> [Work to complete]: Pick out each line of the records that includes the string "pressScale", and copy it.

========================================

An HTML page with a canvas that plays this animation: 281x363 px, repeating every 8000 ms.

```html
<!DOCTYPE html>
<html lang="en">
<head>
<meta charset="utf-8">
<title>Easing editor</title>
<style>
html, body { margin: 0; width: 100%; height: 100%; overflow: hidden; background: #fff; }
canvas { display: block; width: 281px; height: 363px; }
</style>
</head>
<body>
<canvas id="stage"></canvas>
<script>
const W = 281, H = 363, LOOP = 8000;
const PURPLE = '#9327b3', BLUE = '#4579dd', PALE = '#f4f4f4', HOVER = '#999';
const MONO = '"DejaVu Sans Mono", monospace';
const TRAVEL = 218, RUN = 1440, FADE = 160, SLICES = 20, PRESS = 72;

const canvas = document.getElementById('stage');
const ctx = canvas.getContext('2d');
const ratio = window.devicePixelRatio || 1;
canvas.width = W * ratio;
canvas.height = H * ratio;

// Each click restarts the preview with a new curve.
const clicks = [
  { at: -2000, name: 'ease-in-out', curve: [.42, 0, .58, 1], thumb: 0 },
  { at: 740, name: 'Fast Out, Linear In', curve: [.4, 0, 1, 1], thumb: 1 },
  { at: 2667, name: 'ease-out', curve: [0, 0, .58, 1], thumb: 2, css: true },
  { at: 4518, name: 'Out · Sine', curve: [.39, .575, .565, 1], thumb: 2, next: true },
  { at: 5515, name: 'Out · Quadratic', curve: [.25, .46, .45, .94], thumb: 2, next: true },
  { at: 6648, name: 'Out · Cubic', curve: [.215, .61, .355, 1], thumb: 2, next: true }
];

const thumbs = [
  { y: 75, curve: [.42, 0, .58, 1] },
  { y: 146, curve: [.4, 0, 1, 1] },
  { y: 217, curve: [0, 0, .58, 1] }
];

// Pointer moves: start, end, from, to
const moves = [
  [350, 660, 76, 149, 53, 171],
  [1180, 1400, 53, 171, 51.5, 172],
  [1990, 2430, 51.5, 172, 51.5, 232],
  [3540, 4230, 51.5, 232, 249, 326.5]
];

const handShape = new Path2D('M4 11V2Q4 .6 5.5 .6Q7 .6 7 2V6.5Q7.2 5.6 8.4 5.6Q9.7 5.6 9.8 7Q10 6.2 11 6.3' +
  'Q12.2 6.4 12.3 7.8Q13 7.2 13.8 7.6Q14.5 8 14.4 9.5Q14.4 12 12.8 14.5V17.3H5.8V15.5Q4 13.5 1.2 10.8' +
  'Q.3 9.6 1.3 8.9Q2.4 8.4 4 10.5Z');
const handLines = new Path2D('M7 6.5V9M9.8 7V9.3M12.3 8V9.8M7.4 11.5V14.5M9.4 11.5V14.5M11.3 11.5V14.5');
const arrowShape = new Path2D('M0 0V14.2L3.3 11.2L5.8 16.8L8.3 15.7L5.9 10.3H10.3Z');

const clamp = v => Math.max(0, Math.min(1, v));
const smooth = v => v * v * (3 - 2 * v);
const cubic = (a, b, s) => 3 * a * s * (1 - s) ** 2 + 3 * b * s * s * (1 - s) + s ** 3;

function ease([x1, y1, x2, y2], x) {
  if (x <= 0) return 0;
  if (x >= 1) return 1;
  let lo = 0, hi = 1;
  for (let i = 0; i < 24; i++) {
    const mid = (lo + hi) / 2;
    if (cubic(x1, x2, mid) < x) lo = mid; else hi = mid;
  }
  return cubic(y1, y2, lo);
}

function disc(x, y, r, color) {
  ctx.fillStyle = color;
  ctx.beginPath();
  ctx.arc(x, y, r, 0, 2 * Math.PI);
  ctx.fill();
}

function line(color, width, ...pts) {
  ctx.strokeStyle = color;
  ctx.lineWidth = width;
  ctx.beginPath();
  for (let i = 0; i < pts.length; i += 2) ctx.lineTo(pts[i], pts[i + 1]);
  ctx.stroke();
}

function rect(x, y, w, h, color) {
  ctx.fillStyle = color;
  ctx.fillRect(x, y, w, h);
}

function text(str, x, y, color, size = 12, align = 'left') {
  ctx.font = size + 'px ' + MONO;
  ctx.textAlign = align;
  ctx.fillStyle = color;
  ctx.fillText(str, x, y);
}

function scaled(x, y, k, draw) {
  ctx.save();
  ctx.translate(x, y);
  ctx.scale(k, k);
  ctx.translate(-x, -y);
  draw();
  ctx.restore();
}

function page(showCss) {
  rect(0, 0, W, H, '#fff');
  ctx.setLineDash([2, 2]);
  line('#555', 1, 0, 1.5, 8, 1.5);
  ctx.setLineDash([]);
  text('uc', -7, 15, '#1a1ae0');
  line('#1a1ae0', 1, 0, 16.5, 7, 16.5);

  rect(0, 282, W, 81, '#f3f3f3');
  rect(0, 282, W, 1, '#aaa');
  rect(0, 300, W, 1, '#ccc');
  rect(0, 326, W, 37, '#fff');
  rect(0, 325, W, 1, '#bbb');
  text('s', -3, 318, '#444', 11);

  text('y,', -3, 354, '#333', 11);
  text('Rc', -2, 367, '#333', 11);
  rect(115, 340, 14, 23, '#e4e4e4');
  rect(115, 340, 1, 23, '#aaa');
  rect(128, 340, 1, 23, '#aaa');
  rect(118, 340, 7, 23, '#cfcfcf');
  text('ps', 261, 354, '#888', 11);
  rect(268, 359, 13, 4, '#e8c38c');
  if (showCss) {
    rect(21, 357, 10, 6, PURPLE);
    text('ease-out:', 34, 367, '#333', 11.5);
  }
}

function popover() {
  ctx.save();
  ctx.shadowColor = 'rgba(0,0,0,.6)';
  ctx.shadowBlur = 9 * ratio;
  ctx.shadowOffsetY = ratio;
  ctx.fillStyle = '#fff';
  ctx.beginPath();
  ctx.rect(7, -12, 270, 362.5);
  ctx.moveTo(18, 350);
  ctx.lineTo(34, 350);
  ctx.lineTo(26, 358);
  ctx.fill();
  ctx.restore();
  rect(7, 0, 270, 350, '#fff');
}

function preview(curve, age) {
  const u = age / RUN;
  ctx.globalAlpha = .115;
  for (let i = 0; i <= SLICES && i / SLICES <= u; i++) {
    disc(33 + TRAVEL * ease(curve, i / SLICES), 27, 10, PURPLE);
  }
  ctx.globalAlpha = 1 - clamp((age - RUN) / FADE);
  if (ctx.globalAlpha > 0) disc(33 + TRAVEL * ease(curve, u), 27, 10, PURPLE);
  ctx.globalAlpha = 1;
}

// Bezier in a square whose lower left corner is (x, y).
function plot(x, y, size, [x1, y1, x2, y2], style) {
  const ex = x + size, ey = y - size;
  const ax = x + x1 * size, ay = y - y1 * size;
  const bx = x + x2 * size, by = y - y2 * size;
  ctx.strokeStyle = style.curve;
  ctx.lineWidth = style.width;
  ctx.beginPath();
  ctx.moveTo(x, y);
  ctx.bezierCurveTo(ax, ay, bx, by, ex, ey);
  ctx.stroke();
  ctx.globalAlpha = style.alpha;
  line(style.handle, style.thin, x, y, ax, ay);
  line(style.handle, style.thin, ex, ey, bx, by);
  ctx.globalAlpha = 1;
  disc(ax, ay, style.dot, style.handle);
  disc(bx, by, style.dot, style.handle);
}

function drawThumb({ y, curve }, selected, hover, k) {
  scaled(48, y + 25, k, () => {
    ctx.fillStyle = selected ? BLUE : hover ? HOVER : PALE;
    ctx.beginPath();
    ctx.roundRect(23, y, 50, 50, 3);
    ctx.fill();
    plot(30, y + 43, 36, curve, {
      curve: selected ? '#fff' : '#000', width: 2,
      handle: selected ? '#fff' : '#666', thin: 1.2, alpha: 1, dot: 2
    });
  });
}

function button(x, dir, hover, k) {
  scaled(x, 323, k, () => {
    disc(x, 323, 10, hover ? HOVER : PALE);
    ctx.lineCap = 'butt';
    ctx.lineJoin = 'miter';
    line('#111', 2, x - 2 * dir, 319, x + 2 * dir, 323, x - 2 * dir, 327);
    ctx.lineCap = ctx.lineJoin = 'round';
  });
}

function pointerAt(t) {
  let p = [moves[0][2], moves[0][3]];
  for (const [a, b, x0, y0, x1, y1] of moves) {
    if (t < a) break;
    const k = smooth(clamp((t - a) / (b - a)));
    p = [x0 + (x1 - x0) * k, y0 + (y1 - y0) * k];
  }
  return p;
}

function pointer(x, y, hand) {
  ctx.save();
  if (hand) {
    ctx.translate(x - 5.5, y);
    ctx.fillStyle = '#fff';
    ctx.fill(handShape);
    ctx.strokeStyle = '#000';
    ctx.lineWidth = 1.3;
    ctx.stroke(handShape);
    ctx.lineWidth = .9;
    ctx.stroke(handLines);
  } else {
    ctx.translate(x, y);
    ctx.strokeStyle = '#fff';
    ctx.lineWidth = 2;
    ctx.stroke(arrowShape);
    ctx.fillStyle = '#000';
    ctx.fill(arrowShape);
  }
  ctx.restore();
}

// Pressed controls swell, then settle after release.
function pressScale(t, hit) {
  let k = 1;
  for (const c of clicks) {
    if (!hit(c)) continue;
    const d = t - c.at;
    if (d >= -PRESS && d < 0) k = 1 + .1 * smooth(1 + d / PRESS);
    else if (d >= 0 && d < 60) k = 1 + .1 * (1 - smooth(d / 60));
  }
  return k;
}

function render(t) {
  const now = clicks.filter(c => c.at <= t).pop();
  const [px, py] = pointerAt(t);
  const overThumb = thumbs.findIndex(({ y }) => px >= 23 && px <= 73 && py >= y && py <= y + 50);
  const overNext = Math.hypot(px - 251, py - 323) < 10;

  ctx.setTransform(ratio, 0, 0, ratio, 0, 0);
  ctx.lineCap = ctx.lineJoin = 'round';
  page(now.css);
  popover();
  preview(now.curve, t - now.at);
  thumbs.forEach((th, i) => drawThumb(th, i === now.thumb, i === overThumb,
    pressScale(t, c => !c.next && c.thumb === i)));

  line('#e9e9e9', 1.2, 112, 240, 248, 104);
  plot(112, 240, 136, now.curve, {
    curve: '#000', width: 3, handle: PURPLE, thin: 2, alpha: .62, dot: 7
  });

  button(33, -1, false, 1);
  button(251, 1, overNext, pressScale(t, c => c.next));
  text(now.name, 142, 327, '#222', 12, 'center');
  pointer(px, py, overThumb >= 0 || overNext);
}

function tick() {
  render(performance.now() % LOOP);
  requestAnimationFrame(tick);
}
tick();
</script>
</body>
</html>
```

========================================

> [Answer to the problem]:
function pressScale(t, hit) {
    pressScale(t, c => !c.next && c.thumb === i)));
  button(251, 1, overNext, pressScale(t, c => c.next));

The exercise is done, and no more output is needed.